====== DATA SHOWN

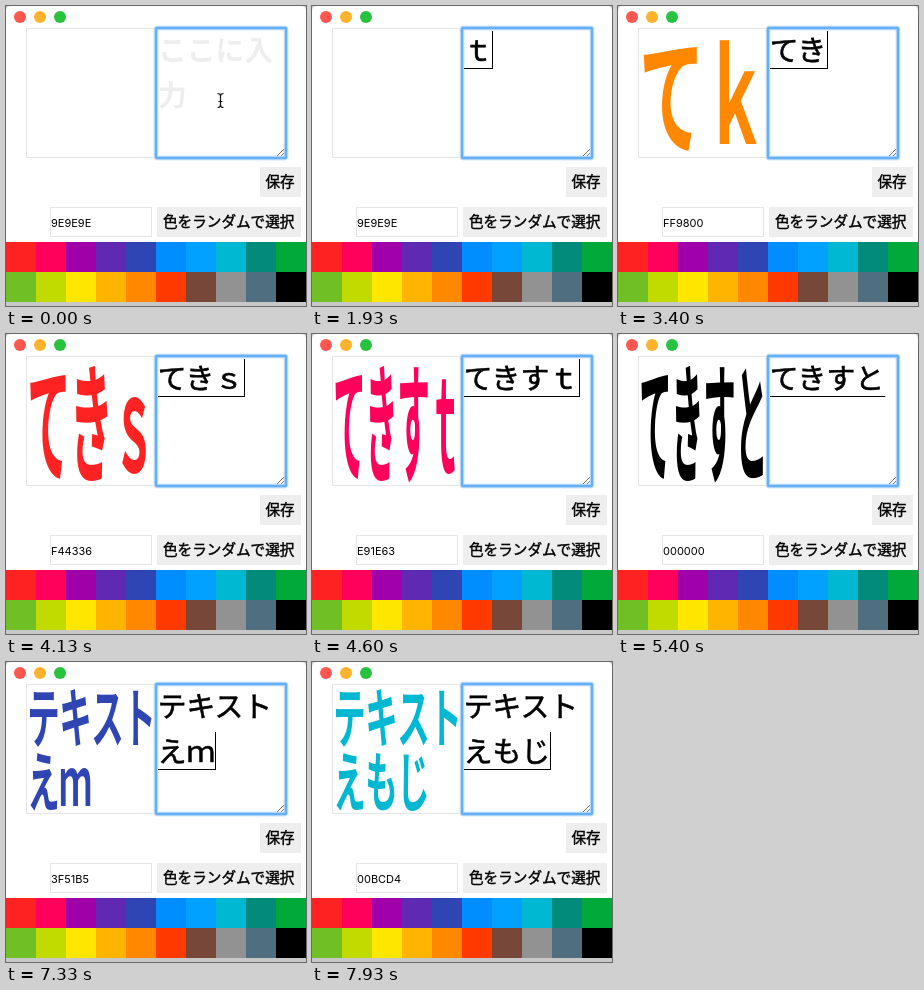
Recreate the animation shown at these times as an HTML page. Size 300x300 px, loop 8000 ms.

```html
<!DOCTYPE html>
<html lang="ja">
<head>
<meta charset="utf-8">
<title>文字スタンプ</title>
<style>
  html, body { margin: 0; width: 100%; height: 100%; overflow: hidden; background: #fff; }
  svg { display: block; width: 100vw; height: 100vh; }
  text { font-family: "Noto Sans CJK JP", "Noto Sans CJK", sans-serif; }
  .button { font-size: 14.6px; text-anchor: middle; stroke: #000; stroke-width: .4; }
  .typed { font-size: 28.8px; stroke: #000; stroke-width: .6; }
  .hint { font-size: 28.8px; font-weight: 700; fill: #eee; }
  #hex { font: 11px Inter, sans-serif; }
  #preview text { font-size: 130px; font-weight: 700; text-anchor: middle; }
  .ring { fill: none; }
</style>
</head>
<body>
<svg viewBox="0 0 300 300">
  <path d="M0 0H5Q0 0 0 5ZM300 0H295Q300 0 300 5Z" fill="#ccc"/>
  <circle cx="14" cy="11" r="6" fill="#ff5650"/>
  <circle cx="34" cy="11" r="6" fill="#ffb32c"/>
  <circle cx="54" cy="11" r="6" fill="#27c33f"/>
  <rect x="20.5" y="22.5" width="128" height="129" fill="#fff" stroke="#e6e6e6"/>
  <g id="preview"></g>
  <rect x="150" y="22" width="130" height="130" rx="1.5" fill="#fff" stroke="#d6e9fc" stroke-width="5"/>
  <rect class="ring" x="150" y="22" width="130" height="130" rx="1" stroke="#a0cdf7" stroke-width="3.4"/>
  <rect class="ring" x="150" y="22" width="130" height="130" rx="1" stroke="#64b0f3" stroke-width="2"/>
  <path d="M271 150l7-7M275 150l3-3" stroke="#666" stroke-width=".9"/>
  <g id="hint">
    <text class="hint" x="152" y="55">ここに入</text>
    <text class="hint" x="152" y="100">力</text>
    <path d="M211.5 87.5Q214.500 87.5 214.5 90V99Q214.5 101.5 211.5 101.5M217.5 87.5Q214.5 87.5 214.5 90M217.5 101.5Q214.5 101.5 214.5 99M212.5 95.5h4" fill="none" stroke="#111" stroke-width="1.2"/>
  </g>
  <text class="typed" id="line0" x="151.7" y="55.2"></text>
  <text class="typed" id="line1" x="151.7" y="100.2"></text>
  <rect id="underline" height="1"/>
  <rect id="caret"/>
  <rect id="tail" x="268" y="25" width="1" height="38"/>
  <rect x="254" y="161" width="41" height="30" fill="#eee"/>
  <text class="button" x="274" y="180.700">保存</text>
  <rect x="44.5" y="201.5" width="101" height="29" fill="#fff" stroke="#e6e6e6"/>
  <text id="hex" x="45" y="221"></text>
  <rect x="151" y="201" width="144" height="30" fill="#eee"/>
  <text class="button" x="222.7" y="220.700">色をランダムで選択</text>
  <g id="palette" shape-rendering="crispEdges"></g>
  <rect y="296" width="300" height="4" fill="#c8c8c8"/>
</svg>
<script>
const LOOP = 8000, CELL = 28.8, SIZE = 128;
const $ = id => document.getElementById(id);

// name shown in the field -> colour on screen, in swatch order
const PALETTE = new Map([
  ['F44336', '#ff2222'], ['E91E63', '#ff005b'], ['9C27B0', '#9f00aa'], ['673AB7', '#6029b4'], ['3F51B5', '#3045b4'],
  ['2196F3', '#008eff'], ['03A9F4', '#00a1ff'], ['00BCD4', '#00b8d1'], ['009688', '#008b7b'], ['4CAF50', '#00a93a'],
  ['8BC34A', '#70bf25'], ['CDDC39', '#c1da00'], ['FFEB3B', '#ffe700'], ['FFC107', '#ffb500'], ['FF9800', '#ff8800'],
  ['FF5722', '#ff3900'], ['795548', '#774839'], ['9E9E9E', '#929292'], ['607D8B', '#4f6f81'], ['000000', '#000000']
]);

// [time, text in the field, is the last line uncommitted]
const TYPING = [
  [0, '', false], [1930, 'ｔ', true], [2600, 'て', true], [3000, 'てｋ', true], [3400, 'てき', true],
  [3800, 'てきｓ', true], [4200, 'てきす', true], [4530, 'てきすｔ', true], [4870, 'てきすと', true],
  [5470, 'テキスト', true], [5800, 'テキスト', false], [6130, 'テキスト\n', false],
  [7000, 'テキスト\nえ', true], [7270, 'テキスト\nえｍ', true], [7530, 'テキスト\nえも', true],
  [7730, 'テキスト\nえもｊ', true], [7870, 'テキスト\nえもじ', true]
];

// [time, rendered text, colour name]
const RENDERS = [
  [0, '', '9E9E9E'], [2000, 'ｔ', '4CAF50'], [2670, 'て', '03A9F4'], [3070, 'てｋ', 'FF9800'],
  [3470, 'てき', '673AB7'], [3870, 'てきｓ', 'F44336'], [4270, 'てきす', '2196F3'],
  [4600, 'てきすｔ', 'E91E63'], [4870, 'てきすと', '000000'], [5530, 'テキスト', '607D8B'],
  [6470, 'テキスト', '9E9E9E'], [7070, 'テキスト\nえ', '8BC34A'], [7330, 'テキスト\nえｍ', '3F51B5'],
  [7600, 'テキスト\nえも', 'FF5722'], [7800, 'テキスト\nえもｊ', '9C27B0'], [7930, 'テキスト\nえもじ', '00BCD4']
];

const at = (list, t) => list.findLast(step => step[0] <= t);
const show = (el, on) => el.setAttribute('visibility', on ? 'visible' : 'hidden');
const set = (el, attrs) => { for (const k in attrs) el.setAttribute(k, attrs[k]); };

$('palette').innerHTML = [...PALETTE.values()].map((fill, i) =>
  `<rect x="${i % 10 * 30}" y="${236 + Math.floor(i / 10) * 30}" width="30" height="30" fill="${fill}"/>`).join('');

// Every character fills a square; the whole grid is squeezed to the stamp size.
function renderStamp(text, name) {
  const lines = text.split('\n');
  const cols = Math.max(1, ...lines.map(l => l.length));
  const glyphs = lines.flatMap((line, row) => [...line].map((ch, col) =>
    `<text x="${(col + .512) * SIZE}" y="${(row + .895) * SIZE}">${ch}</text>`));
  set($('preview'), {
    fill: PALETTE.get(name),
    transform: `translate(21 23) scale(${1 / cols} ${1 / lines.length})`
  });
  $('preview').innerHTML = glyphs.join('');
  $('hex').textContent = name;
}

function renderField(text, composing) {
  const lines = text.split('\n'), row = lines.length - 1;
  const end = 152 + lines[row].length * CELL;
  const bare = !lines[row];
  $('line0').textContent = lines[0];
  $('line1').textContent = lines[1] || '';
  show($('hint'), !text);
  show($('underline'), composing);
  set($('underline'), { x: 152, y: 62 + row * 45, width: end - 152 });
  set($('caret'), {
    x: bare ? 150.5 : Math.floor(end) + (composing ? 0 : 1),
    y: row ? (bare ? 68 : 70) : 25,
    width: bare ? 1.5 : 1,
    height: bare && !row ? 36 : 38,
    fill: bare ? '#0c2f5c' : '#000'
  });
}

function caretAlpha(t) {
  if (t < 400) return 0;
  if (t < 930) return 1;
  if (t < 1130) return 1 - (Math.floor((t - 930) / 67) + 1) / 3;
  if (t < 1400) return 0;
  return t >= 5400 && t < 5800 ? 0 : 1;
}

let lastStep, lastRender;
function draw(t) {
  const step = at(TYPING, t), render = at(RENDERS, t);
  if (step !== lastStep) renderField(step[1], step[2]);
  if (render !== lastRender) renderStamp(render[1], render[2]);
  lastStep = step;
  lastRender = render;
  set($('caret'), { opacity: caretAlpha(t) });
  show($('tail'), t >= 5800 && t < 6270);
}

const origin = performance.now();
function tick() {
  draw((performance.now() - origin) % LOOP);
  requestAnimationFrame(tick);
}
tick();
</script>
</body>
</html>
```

============
====== DATA SHOWN

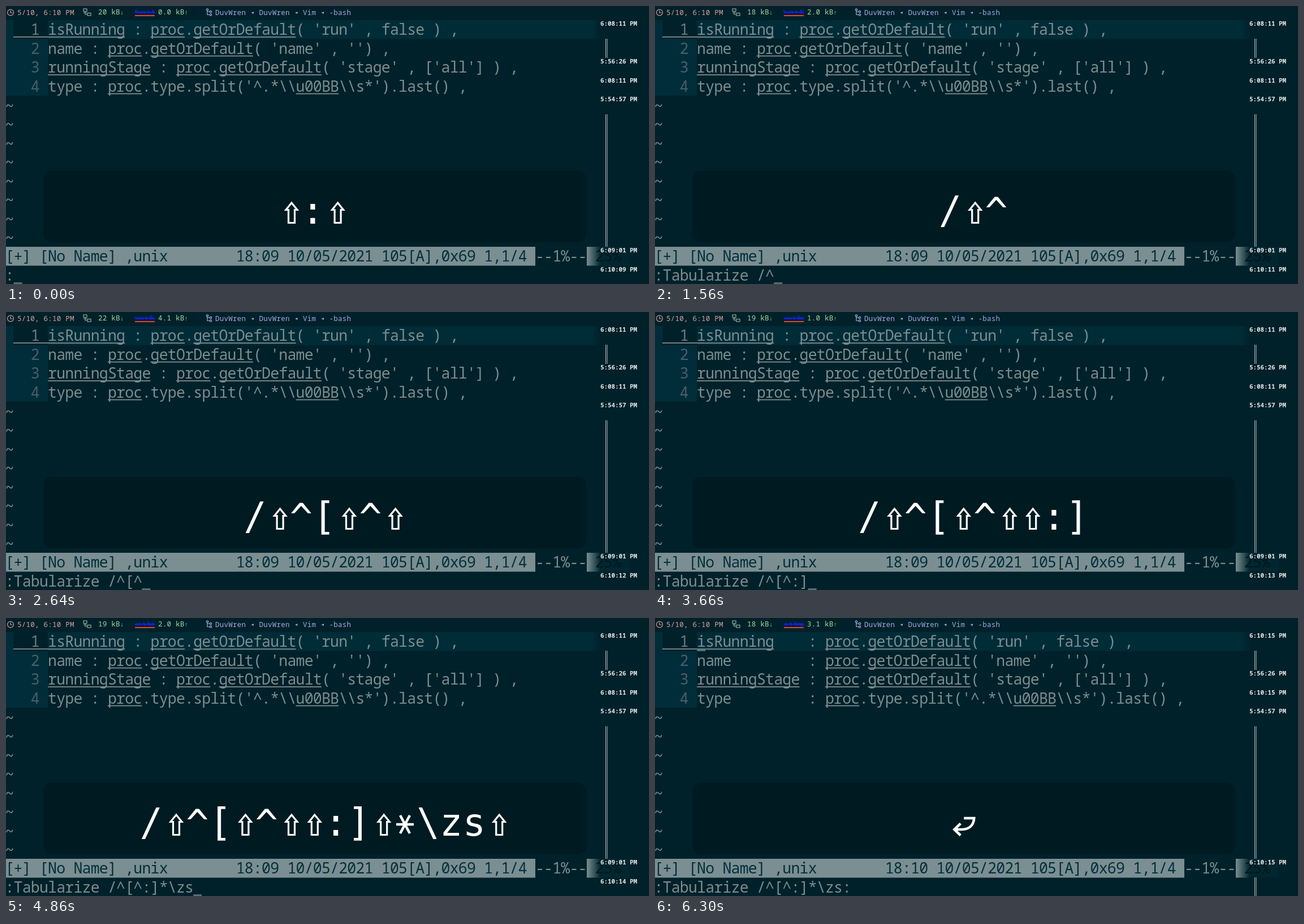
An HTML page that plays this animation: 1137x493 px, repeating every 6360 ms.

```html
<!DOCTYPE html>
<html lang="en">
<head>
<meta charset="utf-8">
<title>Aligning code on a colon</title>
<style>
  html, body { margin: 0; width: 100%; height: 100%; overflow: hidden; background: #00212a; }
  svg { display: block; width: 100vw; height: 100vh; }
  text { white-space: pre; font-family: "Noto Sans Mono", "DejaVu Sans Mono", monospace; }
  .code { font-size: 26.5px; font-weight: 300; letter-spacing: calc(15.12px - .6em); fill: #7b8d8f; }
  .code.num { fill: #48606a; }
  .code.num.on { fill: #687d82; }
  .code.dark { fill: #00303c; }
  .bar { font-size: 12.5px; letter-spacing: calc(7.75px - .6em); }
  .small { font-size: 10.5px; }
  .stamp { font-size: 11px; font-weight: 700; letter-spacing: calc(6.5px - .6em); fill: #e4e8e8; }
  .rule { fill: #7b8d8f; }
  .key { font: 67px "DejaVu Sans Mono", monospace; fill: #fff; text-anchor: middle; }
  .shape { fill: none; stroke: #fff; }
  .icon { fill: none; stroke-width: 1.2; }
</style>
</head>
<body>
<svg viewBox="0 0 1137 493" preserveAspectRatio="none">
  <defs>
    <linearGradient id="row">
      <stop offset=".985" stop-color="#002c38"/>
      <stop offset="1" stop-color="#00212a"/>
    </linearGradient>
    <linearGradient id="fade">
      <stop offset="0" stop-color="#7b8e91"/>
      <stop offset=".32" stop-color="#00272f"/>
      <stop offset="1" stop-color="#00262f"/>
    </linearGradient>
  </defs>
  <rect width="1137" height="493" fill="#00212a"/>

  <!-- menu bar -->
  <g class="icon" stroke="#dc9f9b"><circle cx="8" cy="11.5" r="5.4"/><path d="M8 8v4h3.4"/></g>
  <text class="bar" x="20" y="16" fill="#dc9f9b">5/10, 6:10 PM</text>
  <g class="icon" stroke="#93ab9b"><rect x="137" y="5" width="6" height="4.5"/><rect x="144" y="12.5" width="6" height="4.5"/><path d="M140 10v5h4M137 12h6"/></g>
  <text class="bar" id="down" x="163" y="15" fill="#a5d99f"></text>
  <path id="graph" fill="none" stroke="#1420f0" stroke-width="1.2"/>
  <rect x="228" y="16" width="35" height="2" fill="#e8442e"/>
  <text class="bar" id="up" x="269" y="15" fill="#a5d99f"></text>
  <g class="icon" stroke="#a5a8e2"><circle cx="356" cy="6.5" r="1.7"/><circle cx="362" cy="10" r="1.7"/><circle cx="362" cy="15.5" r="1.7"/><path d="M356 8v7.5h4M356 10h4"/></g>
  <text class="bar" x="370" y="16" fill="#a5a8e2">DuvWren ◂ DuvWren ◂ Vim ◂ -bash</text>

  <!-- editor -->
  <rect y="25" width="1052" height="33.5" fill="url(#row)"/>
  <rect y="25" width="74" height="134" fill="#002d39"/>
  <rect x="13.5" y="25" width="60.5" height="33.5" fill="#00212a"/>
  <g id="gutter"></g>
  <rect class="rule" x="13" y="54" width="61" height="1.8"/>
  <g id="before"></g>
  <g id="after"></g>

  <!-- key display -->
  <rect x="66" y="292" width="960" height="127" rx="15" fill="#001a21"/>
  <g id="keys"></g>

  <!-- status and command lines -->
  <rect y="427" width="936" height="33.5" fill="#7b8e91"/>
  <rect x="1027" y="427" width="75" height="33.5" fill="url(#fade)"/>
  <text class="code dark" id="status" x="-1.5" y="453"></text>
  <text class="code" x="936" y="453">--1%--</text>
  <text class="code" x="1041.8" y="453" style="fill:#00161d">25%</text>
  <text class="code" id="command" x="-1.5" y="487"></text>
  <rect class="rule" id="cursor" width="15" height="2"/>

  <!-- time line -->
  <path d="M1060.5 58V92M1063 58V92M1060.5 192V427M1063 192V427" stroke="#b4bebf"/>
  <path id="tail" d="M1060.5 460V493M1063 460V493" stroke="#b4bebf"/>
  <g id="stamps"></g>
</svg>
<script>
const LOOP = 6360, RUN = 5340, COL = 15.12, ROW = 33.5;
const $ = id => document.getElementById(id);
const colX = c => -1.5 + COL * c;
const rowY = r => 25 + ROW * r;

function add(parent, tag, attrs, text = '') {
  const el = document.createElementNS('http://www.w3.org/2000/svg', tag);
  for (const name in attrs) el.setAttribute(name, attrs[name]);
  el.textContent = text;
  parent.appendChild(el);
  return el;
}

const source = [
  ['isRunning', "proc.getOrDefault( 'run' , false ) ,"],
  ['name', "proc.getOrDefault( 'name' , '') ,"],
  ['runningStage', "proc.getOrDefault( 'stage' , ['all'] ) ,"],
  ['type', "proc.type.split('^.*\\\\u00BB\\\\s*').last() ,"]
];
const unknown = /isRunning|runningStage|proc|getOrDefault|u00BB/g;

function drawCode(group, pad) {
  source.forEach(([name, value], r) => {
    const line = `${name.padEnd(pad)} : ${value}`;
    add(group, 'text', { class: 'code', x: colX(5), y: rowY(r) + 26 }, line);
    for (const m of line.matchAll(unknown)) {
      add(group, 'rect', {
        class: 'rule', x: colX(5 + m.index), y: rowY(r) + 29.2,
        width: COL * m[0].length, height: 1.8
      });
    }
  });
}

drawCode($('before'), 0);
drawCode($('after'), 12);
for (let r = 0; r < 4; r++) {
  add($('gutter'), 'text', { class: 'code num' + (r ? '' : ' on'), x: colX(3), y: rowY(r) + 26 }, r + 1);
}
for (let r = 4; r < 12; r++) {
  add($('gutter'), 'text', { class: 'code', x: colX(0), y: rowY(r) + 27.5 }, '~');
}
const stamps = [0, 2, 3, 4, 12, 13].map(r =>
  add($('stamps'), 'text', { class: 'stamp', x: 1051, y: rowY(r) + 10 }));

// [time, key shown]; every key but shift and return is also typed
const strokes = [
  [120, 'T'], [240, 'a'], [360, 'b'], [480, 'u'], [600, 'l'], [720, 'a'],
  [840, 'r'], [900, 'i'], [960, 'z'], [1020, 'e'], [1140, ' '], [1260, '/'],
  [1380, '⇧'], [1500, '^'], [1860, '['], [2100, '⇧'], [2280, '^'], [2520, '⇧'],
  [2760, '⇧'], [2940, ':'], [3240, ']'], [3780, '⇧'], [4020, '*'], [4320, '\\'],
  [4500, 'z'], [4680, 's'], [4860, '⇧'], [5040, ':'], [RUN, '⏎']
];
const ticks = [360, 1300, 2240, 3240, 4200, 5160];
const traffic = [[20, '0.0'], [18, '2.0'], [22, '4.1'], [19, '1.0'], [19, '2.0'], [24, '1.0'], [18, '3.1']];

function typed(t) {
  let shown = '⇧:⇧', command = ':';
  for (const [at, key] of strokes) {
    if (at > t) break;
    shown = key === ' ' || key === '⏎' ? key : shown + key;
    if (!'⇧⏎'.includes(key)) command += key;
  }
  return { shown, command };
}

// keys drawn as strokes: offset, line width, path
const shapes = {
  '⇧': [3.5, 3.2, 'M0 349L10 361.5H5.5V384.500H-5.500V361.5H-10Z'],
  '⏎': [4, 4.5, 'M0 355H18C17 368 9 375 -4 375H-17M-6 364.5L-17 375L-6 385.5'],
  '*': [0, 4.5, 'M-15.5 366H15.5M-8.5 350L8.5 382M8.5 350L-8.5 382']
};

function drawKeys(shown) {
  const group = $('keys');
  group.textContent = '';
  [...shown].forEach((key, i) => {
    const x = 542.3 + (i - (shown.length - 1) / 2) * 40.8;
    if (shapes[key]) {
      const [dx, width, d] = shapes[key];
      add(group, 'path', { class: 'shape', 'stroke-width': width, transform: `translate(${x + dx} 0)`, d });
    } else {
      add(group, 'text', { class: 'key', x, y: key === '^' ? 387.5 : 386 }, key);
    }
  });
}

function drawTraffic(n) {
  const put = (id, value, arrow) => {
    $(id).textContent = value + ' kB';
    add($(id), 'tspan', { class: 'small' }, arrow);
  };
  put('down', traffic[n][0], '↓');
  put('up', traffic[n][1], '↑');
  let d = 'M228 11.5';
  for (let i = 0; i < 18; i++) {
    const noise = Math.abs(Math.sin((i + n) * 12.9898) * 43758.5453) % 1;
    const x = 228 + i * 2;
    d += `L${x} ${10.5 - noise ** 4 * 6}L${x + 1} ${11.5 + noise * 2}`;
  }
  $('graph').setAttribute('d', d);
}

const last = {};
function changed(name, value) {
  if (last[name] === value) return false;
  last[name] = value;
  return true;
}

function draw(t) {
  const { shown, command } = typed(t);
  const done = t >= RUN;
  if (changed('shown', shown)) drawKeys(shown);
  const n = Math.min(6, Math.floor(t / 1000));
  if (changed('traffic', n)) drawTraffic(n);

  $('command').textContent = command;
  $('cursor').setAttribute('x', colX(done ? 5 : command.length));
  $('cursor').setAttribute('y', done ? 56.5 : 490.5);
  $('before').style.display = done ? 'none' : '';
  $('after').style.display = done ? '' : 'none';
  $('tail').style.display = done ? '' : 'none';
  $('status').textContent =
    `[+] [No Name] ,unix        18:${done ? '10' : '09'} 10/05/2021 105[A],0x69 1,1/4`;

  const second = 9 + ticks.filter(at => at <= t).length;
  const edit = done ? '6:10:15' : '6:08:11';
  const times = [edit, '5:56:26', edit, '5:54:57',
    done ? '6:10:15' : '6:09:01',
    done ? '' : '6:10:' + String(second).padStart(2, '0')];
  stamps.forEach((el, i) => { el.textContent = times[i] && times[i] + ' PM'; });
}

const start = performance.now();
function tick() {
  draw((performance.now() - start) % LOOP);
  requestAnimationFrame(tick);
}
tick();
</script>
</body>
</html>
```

============

YOUR ASSIGNMENT: A line belongs in the answer if it contains the word "group"; please copy each such line from the material.

ANSWER FOR THE TASK:
function drawCode(group, pad) {
    add(group, 'text', { class: 'code', x: colX(5), y: rowY(r) + 26 }, line);
      add(group, 'rect', {
  const group = $('keys');
  group.textContent = '';
      add(group, 'path', { class: 'shape', 'stroke-width': width, transform: `translate(${x + dx} 0)`, d });
      add(group, 'text', { class: 'key', x, y: key === '^' ? 387.5 : 386 }, key);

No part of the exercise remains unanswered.